We're starting off with a Hall of Famer. "Sunday Teddy" pitched his entire 21-year career with the White Sox. In 1926, he threw a no-hitter that took a mere 67 minutes to complete. His number, 16, is retired by us and his picture adorns the wall behind Q!. Towards the end of his career in 1939, Jimmy Dykes began to pitch him exclusively on Sundays, hence the semi-creepy nickname. He was a one-time All-Star. Lyons is the franchise leader in wins, innings, and complete games. He is second in games played and seventh in strikeouts (Buehrle just bumped him this past season). All in all, these are his numbers: 260 wins, 230 losses, 594 games, 356 complete games, 27 shutouts, 4161 innings pitched, 1073 strikeouts, 3.67 ERA, 1.348 WHIP, and an ERA+ of 118.
Man, did he look grumpy. We have yet another White Sox lifer who made the HoF. Red pitched 20 seasons for us way back in the day. He actually won a ring in 1917; and if not for catching the flu, Faber may have been able to stop the fix in 1919 seeing as he would have been taking starts away from the Black Sox. Faber was a spitballer and was grandfathered from the rule change in 1920. Faber ranks second in wins, innings, and complete games. He is fourth in strikeouts though. His numbers with us were: 254 wins, 213 losses, 669 games, 273 complete, 29 shutouts, 4087.6 innings pitched, 1471 strikeouts, 3.15 ERA, 1.302 WHIP, and an ERA+ of 119.
Keeping both the rhyme scheme and HoF group intact, Ed Walsh is next on the list.

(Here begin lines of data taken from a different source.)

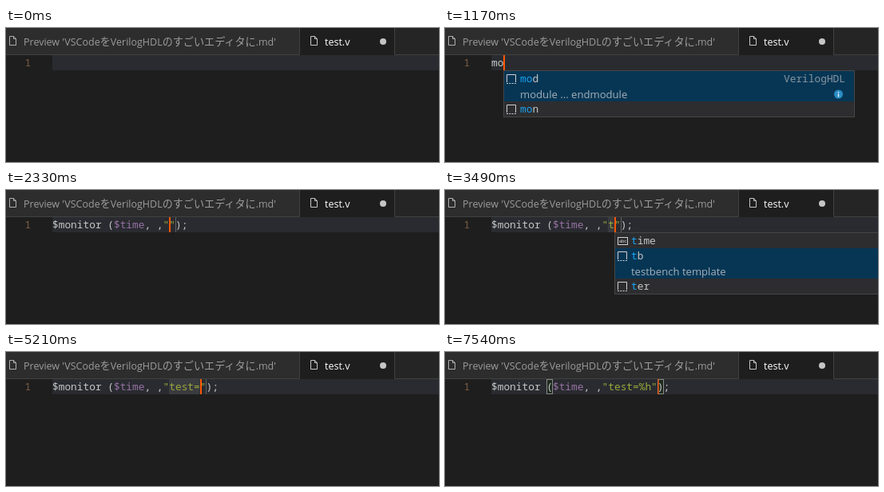
Animation, 542 px wide and 168 px high, one loop 8.47 s. Source, as an HTML page:

```html
<!DOCTYPE html>
<html lang="ja">
<head>
<meta charset="utf-8">
<title>Snippet completion in an editor</title>
<style>
  html, body { margin: 0; width: 100%; height: 100%; overflow: hidden; background: #1e1e1e; }
  svg { display: block; width: 542px; height: 168px; }
  text { white-space: pre; }
  .ui { font: 12.5px "Open Sans", "Noto Sans", "Noto Sans CJK JP", "Noto Sans CJK", sans-serif; }
  .ja { font: 13.1px "Noto Sans CJK JP", "Noto Sans CJK", sans-serif; }
  .detail { font-size: 13.1px; }
  .code { font: 500 12.83px "Noto Sans Mono", "DejaVu Sans Mono", monospace; fill: #c5c8c6; }
  .string { fill: #9aa83a; }
  .variable { fill: #9872a2; }
  .match { fill: #18a3f0; }
</style>
</head>
<body>
<svg viewBox="0 0 542 168">
  <defs>
    <path id="file" d="M.5.5h5l3 3v8h-8zM5.5.5v3h3" fill="none" stroke="#c5c5c5"/>
    <g id="snippet" fill="none" stroke="#d0d0d0">
      <path d="M.5 10V.5h11V10"/>
      <path d="M0 11.5h12" stroke-dasharray="2 1.3"/>
    </g>
    <g id="word">
      <rect x=".5" y="1.5" width="12" height="9" fill="none" stroke="#d0d0d0"/>
      <text x="6.5" y="8" font-family="Liberation Sans, sans-serif" font-size="6" text-anchor="middle" fill="#d0d0d0">abc</text>
    </g>
  </defs>

  <rect width="542" height="168" fill="#1e1e1e"/>
  <rect width="542" height="34" fill="#252526"/>
  <rect width="367" height="34" fill="#2d2d2d"/>
  <rect x="368" width="118" height="34" fill="#1e1e1e"/>
  <path d="M0 33.5H367.5V0M486.5 0V33.5H542" fill="none" stroke="#414141"/>
  <use href="#file" x="4" y="10" opacity=".85"/>
  <use href="#file" x="381" y="10"/>
  <text class="ui" x="22" y="22" fill="#9c9c9c">Preview 'VSCode<tspan class="ja">を</tspan>VerilogHDL<tspan class="ja">のすごいエディタに</tspan>.md'</text>
  <text class="ui" x="399" y="22" fill="#fff">test.v</text>
  <circle cx="472" cy="17" r="4" fill="#c5c5c5"/>

  <rect x="58" y="34" width="484" height="19" fill="#292b30"/>
  <text class="code" x="23.5" y="48" style="fill:#7d5f45">1</text>
  <g id="marks"></g>
  <text id="line" class="code" x="58" y="48"></text>
  <rect id="caret" y="34" width="2" height="19" fill="#fc5604"/>
  <g id="popup"></g>
  <path id="pointer" d="M0 .5h2.5l1 1 1-1H7M3.5 1.5v13M0 15.5h2.5l1-1 1 1H7" fill="none" stroke="#ddd"/>
</svg>
<script>
const LOOP = 8470, LEFT = 58, CELL = 7.697, ROW = 19;
const FIELD = 19; // column just inside the quotes
const $ = id => document.getElementById(id);
const columnX = n => Math.round(LEFT + n * CELL);

const item = (label, hits, detail = '', icon = 'snippet') => ({ label, hits, detail, icon });
const mod = hits => item('mod', hits, 'module ... endmodule');
const mon = (hits, detail) => item('mon', hits, detail);

const menus = {
  m: { at: 1, pick: 0, items: [mod(1), mon(1)] },
  mo: { at: 2, pick: 0, items: [mod(2), mon(2)] },
  mon: { at: 3, pick: 0, items: [mon(3, '$monitor')] },
  t: { at: 20, pick: 1, items: [item('time', 1, '', 'word'), item('tb', 1, 'testbench template'), item('ter', 1)] },
  te: { at: 21, pick: 0, items: [item('ter', 2, 'ternary operator')] }
};

// Each step holds until the next one starts.
const steps = [
  { t: 0 },
  { t: 1070, plain: 'm' },
  { t: 1120, plain: 'm', menu: 'm' },
  { t: 1170, plain: 'mo', menu: 'mo' },
  { t: 1500, plain: 'mon', menu: 'mo' },
  { t: 1540, plain: 'mon', menu: 'mon' },
  { t: 1810, field: '' },
  { t: 3490, field: 't', menu: 't' },
  { t: 3540, field: 'te', menu: 'te' },
  { t: 3720, field: 'tes' },
  { t: 3870, field: 'test' },
  { t: 4750, field: 'test=' },
  { t: 5600, field: 'test=%' },
  { t: 6470, field: 'test=%h' },
  { t: 7080, field: 'test=%h', done: true },
  { t: 7540, field: 'test=%h', done: true, dim: true }
];

const rect = (x, y, w, h, style) => `<rect x="${x}" y="${y}" width="${w}" height="${h}" ${style}/>`;

function menuMarkup({ at, pick, items }) {
  const x = columnX(at), top = 53;
  const height = (items.length + 1) * ROW + 2;
  let y = top + 1, rows = '';
  items.forEach(({ label, hits, detail, icon }, i) => {
    const picked = i === pick;
    if (picked) {
      rows += rect(x + 1, y, 438, ROW * 2, 'fill="#073655"');
      rows += `<text class="code" x="${x + 428}" y="${y + 14}" text-anchor="end" style="fill:#8796a0">VerilogHDL</text>
        <text class="ui detail" x="${x + 21}" y="${y + 34}" fill="#a3b1ba">${detail}</text>
        <circle cx="${x + 419.5}" cy="${y + 29}" r="5.5" fill="#2a8cc4"/>
        <path d="M${x + 419.5} ${y + 26}v1.5m0 1v4" stroke="#e8f4fb" stroke-width="1.4"/>`;
    }
    rows += `<use href="#${icon}" x="${x + 4}" y="${y + 4}"/>
      <text class="code" x="${x + 21}" y="${y + 14}"><tspan class="match">${label.slice(0, hits)}</tspan>${label.slice(hits)}</text>`;
    y += picked ? ROW * 2 : ROW;
  });
  return rect(x, top, 440, height, 'fill="#2d2d30"') + rows +
    rect(x + .5, top + .5, 439, height - 1, 'fill="none" stroke="#454545"');
}

function lineMarkup({ plain = '', field }) {
  if (field === undefined) return plain;
  return `$monitor (<tspan class="variable">$time</tspan>, ,<tspan class="string">"${field}"</tspan>);`;
}

function marksMarkup({ field, done }) {
  if (field === undefined) return '';
  const end = FIELD + field.length;
  if (done) {
    return [9, end + 1].map(n =>
      rect(columnX(n) + .5, 34.5, 7, 18, 'fill="#1e2a1e" stroke="#888"')).join('');
  }
  return rect(columnX(FIELD), 34, field.length * CELL, ROW, 'fill="#7c7c7c" fill-opacity=".2"') +
    rect(columnX(end + 1), 34, 1, ROW, 'fill="#606060"');
}

function caretColumn({ plain, field, done }) {
  return field === undefined ? plain.length : FIELD + field.length + (done ? 1 : 0);
}

let shown;
function showStep(step) {
  if (step === shown) return;
  shown = step;
  $('line').innerHTML = lineMarkup(step);
  $('marks').innerHTML = marksMarkup(step);
  $('popup').innerHTML = step.menu ? menuMarkup(menus[step.menu]) : '';
  const typing = step.t > 0;
  $('caret').setAttribute('visibility', typing ? 'visible' : 'hidden');
  $('caret').setAttribute('opacity', step.dim ? .65 : 1);
  if (typing) $('caret').setAttribute('x', columnX(caretColumn(step)));
}

function showPointer(t) {
  const k = Math.floor((t - 30) / 70);
  const visible = t >= 30 && t < 240;
  $('pointer').setAttribute('visibility', visible ? 'visible' : 'hidden');
  if (visible) $('pointer').setAttribute('transform', `translate(${511 - k * 6} ${117 + k * 9})`);
}

function render(t) {
  showStep(steps.findLast(step => step.t <= t));
  showPointer(t);
}

const start = performance.now();
function tick(now) {
  render(Math.max(0, now - start) % LOOP);
  requestAnimationFrame(tick);
}
render(0);
requestAnimationFrame(tick);
</script>
</body>
</html>
```
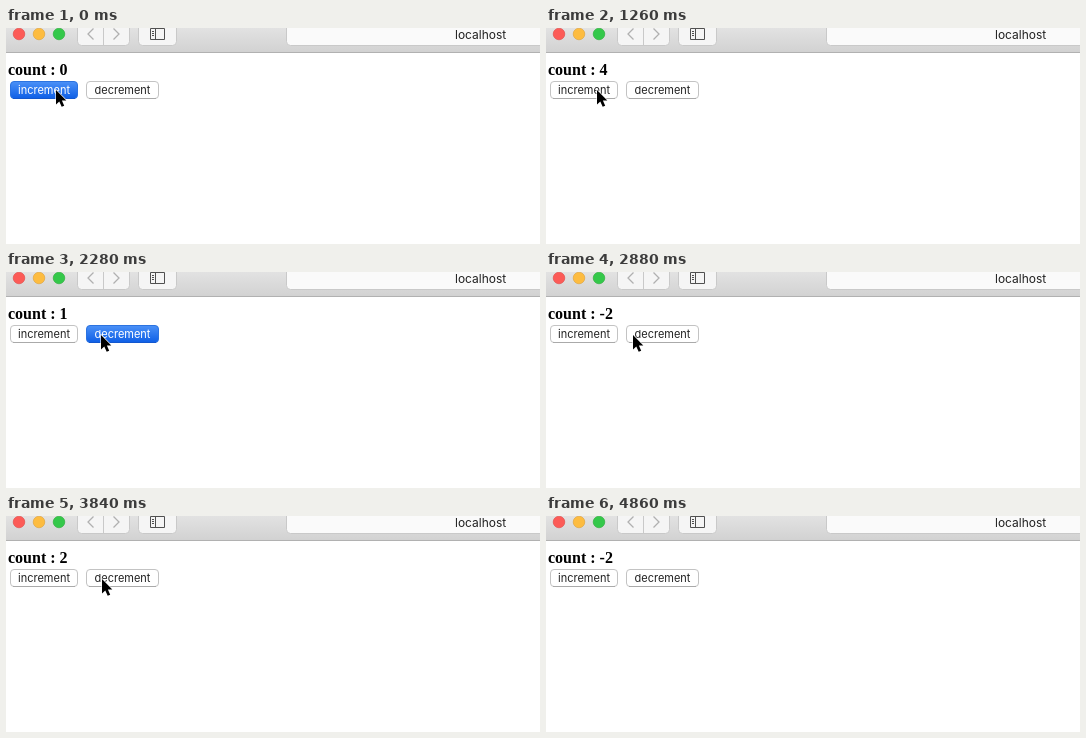
These frames come from a looping animation (534 px wide and 216 px high, 5.04 s). An HTML page:

```html
<!DOCTYPE html>
<html lang="en">
<head>
<meta charset="utf-8">
<title>Counter</title>
<style>
  html, body { margin: 0; width: 100%; height: 100%; overflow: hidden; background: #fff; }
  svg { display: block; }
  text { font-family: Inter, sans-serif; fill: #222; }
  .count { font: bold 16px "Liberation Serif", serif; fill: #000; white-space: pre; }
  .button text { font-size: 11px; text-anchor: middle; }
  .button rect { fill: #fff; stroke: #c3c3c3; }
  .button .edge { fill: none; stroke: #aaa; }
  .pressed rect { fill: url(#blue); stroke: #2c73e0; }
  .pressed .edge { stroke: #1257cf; }
  .pressed text { fill: #fff; }
  .tool { fill: #f5f5f5; stroke: #c9c9c9; }
  .chevron { fill: none; stroke: #b0b0b0; stroke-width: 1.3; }
  .icon { fill: none; stroke: #505050; }
</style>
</head>
<body>
<svg width="534" height="216" viewBox="0 0 534 216">
  <defs>
    <linearGradient id="bar" x2="0" y2="1">
      <stop stop-color="#e2e2e2"/><stop offset="1" stop-color="#d2d2d2"/>
    </linearGradient>
    <linearGradient id="blue" x2="0" y2="1">
      <stop stop-color="#4b91f7"/><stop offset="1" stop-color="#0e5fe6"/>
    </linearGradient>
  </defs>

  <rect width="534" height="24" fill="url(#bar)"/>
  <rect y="24" width="534" height="1" fill="#b1b1b1"/>
  <g stroke-width=".6">
    <circle cx="13" cy="6" r="5.8" fill="#fc5b57" stroke="#df4744"/>
    <circle cx="33" cy="6" r="5.8" fill="#fdbc40" stroke="#dea034"/>
    <circle cx="53" cy="6" r="5.8" fill="#34c84a" stroke="#27aa35"/>
  </g>
  <g class="tool">
    <rect x="71.5" y="-8.5" width="52" height="26" rx="4"/>
    <path d="M97.500 0V17"/>
    <rect x="132.500" y="-8.500" width="38" height="26" rx="4"/>
    <rect x="280.500" y="-8.500" width="270" height="26" rx="4" fill="#fafafa"/>
  </g>
  <path class="chevron" d="M87.500 .5L82 6L87.500 11.500M107.500 .5L113 6L107.500 11.500"/>
  <path class="icon" d="M144.500 .5H158.500V11.500H144.500ZM149.500 .5V11.500M146 3.500H148M146 5.500H148M146 7.500H148"/>
  <text x="449" y="11" font-size="12">localhost</text>

  <text class="count" x="2" y="47"></text>
  <g class="button">
    <rect x="4.500" y="53.500" width="67" height="17" rx="3.500"/>
    <path class="edge" d="M7 70.500H69"/>
    <text x="38" y="66">increment</text>
  </g>
  <g class="button">
    <rect x="80.500" y="53.500" width="72" height="17" rx="3.500"/>
    <path class="edge" d="M83 70.500H150"/>
    <text x="116.500" y="66">decrement</text>
  </g>
  <path id="cursor" d="M0 0V14.500L3.300 11.400L5.700 16.800L8.200 15.700L5.900 10.500H10.300Z"
        stroke="#fff" stroke-width="1.200" paint-order="stroke"/>
</svg>
<script>
const LOOP = 5040, STEP = 60;

// press time, release time, change of the count
const clicks = [
  [0, 120, 1], [420, 540, 1], [780, 900, 1], [1080, 1200, 1],
  [1800, 1860, -1], [1980, 2040, -1], [2100, 2160, -1],
  [2280, 2340, -1], [2460, 2520, -1], [2640, 2700, -1],
  [3060, 3180, 1], [3240, 3300, 1], [3360, 3420, 1], [3480, 3540, 1],
  [3900, 3960, -1], [4080, 4140, -1], [4260, 4320, -1], [4440, 4500, -1]
];

// time, x, y of the pointer tip
const path = [
  [0, 50, 62], [420, 50, 62], [540, 51, 62], [1260, 51, 62], [1440, 82, 64],
  [1560, 95, 63], [2820, 95, 63], [2880, 87, 63], [2940, 66, 64], [3000, 51, 62],
  [3540, 51, 62], [3660, 131, 64], [3780, 96, 63], [4500, 96, 63],
  [4620, 80, 112], [4740, 59, 185], [4800, 59, 196], [4860, 59, 230]
];

const label = document.querySelector(".count");
const [increment, decrement] = document.querySelectorAll(".button");
const cursor = document.getElementById("cursor");

function pointerAt(t) {
  const next = path.findIndex(point => point[0] > t);
  if (next < 0) return path.at(-1).slice(1);
  const [t0, x0, y0] = path[next - 1], [t1, x1, y1] = path[next];
  const k = (t - t0) / (t1 - t0);
  return [x0 + (x1 - x0) * k, y0 + (y1 - y0) * k];
}

function draw(now) {
  const t = Math.floor(now % LOOP / STEP) * STEP;
  const count = clicks.reduce((sum, [, up, change]) => sum + (t >= up ? change : 0), 0);
  const held = clicks.find(([down, up]) => t >= down && t < up);
  label.textContent = `count : ${count}`;
  increment.classList.toggle("pressed", held?.[2] === 1);
  decrement.classList.toggle("pressed", held?.[2] === -1);
  cursor.setAttribute("transform", `translate(${pointerAt(t)})`);
}

const start = performance.now();
function tick() {
  draw(performance.now() - start);
  requestAnimationFrame(tick);
}
tick();
</script>
</body>
</html>
```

Ed Walsh is probably the only White Sox player who will ever hold an MLB career record. That record is for ERA and is a freakishly small 1.82. According to stories, Walsh was consulted for the dimensions of Old Comiskey and is responsible for the pitcher's park everyone older than me got to know and love. Walsh ranks first in team history in both ERA and shutouts. He ranks second in strikeouts and WHIP, and ranks third in innings and complete games. Walsh pitched for the 1906 "Hitless Wonders" and had two seasons where he pitched over 400 innings. His career numbers are as follow: 195 wins, 126 losses, 430 games, 250 complete games, 57 shutouts, 2964.3 innings pitched, 1736 strikeouts, 1.82 ERA, 1.00 WHIP, and an ERA+ of 146.
One of the main bastards responsible for 1919, Eddie Cicotte was one hell of a pitcher. We bought him from the other Sox in 1912 and he helped lead to the 1917 championship with one of the best years of his career. We all know what comes next, so I will skip retyping it. Kunckles is fourth in ERA, seventh in wins and innings, and tenth in strikeouts. For his career with us, he posted these: 156 wins, 102 losses, 353 games, 183 complete games, 28 shutouts, 2322.3 innings, 961 strikeouts, 2.25 ERA, 1.112 WHIP, and an ERA+ of 133.
I was gonna type about Joe Horlen, but nah. These four seem solid enough. I'll hopefully get around to the LHPs soon, but until then